* [DATASET RECORDS]:
*** Block opens ***

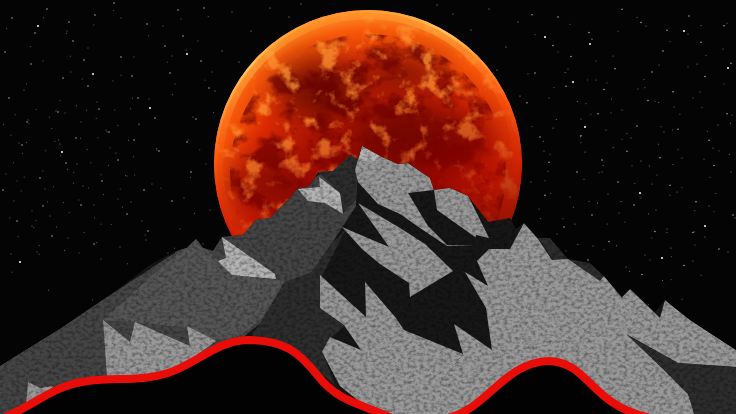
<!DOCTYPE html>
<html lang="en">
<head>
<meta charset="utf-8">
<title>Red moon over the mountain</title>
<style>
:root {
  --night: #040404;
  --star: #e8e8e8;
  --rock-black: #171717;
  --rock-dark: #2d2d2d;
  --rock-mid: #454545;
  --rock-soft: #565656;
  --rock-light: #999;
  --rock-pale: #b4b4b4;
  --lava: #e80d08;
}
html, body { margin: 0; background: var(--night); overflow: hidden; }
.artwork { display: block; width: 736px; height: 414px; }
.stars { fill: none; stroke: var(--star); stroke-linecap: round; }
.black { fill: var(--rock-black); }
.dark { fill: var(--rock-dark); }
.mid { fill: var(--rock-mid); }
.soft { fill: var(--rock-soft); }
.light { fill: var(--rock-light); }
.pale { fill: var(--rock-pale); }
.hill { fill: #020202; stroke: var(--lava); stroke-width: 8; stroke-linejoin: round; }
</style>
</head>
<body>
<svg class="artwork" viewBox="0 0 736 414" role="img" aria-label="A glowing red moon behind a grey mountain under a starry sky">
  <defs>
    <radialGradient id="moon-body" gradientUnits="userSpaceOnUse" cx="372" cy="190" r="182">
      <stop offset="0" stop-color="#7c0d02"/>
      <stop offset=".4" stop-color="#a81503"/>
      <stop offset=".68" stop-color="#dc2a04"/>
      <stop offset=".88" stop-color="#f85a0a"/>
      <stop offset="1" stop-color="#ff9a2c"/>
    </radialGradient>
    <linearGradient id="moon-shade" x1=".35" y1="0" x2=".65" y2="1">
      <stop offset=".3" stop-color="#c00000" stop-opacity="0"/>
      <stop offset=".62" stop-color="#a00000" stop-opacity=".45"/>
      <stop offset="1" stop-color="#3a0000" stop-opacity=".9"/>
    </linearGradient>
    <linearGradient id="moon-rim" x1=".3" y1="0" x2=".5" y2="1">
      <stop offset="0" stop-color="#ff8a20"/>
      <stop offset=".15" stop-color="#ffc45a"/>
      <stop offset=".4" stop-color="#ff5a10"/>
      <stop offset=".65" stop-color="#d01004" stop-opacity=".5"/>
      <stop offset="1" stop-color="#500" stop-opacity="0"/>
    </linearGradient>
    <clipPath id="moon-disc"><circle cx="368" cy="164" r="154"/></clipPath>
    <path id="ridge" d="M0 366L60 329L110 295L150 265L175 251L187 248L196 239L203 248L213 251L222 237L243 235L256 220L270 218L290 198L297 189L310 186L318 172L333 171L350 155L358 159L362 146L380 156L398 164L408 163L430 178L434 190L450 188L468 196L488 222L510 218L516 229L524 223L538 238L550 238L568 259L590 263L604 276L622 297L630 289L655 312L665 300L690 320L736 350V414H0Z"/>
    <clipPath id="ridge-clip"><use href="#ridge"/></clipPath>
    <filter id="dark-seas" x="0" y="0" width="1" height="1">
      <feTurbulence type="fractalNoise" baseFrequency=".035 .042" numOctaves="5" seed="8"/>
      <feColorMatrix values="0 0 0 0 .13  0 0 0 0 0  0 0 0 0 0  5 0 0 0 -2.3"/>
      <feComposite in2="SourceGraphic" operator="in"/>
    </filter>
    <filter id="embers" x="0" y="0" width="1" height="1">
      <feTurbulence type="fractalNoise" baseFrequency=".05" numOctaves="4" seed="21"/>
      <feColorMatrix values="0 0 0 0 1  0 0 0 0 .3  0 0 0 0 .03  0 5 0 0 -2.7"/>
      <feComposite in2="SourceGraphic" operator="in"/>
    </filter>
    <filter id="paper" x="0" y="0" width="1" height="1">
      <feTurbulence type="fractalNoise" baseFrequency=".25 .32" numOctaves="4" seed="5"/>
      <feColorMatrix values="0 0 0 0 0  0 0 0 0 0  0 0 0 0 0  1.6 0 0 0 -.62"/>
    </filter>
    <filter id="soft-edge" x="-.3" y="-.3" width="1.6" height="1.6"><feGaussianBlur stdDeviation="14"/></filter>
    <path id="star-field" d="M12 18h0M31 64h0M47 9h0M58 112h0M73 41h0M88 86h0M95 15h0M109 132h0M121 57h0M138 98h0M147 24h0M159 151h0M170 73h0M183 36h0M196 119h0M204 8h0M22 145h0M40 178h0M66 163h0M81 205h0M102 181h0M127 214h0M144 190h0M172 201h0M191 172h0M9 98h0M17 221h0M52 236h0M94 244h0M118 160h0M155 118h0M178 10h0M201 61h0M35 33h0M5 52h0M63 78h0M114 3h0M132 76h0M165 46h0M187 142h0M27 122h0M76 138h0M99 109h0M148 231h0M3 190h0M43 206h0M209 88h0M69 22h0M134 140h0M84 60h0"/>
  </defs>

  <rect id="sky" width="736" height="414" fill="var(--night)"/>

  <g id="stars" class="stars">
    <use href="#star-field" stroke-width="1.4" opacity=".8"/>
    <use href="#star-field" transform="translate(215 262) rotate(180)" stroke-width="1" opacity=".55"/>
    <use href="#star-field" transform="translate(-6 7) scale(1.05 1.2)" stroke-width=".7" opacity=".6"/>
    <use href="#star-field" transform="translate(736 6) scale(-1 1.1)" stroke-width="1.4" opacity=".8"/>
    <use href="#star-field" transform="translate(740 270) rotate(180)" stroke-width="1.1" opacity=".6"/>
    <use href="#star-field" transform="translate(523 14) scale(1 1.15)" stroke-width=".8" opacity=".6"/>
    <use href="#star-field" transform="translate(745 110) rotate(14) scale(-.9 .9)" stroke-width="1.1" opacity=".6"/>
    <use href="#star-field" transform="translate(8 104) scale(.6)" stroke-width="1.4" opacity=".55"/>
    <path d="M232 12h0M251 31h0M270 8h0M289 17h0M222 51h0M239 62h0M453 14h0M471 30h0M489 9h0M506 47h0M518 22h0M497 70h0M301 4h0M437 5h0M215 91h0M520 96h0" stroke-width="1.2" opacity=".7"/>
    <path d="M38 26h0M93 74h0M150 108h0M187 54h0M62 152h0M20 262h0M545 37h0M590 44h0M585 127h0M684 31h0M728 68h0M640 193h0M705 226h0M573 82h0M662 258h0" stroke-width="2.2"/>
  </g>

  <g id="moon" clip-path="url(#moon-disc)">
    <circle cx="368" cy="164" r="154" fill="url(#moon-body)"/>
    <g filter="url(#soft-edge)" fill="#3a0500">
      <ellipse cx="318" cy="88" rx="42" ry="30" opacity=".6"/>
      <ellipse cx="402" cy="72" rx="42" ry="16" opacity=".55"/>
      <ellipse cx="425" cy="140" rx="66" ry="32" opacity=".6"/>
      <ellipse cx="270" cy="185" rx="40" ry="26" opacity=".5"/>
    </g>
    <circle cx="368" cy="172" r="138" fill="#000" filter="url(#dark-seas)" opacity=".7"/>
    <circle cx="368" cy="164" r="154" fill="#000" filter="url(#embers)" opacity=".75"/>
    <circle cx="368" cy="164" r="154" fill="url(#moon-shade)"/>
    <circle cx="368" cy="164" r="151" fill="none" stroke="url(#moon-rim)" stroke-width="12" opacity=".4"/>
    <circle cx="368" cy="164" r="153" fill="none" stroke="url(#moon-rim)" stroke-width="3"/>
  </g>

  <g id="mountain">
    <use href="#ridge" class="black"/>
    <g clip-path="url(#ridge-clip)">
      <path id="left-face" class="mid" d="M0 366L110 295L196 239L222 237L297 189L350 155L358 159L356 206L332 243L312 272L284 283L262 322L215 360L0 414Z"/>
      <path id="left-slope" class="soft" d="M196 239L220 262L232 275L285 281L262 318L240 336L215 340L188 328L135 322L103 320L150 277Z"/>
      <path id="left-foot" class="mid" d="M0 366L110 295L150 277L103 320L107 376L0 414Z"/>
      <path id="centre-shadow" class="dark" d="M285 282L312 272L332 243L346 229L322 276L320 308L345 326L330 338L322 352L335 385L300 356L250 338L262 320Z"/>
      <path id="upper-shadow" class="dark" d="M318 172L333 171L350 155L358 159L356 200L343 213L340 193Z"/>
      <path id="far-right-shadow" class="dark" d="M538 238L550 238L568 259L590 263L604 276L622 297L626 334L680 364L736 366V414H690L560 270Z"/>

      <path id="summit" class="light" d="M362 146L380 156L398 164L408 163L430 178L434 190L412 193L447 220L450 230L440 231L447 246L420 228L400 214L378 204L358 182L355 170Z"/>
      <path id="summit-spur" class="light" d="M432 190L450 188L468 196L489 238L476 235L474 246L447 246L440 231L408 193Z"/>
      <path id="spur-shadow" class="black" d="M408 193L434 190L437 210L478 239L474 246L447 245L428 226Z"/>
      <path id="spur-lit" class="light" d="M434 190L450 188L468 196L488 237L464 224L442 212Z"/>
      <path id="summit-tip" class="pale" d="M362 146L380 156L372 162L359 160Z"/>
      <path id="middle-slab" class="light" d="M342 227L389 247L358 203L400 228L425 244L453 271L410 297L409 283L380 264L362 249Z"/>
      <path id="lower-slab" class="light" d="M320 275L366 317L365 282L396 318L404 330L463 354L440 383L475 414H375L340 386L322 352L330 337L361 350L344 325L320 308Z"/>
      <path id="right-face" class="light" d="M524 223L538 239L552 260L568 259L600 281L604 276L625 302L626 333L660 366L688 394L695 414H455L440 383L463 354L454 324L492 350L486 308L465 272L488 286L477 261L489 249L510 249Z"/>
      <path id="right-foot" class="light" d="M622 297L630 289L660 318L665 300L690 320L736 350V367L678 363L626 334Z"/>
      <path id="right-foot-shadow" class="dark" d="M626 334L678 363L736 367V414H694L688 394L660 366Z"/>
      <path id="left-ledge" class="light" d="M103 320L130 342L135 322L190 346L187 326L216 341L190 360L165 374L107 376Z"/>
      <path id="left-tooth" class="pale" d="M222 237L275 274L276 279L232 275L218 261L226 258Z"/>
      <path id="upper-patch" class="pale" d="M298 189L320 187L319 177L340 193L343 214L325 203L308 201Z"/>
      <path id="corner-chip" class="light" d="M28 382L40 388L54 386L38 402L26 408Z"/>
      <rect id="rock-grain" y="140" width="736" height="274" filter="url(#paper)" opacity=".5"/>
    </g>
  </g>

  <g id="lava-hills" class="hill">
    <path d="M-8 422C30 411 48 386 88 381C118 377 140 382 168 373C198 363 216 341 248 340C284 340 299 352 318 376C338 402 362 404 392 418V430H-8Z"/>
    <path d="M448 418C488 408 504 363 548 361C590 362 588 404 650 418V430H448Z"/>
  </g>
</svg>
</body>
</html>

*** Block closes ***

Restate word for word the lines in the material above from the one with "--rock-mid: #454545;" to the one with "</radialGradient>"; both of those lines count, and nothing else does.

  --rock-mid: #454545;
  --rock-soft: #565656;
  --rock-light: #999;
  --rock-pale: #b4b4b4;
  --lava: #e80d08;
}
html, body { margin: 0; background: var(--night); overflow: hidden; }
.artwork { display: block; width: 736px; height: 414px; }
.stars { fill: none; stroke: var(--star); stroke-linecap: round; }
.black { fill: var(--rock-black); }
.dark { fill: var(--rock-dark); }
.mid { fill: var(--rock-mid); }
.soft { fill: var(--rock-soft); }
.light { fill: var(--rock-light); }
.pale { fill: var(--rock-pale); }
.hill { fill: #020202; stroke: var(--lava); stroke-width: 8; stroke-linejoin: round; }
</style>
</head>
<body>
<svg class="artwork" viewBox="0 0 736 414" role="img" aria-label="A glowing red moon behind a grey mountain under a starry sky">
  <defs>
    <radialGradient id="moon-body" gradientUnits="userSpaceOnUse" cx="372" cy="190" r="182">
      <stop offset="0" stop-color="#7c0d02"/>
      <stop offset=".4" stop-color="#a81503"/>
      <stop offset=".68" stop-color="#dc2a04"/>
      <stop offset=".88" stop-color="#f85a0a"/>
      <stop offset="1" stop-color="#ff9a2c"/>
    </radialGradient>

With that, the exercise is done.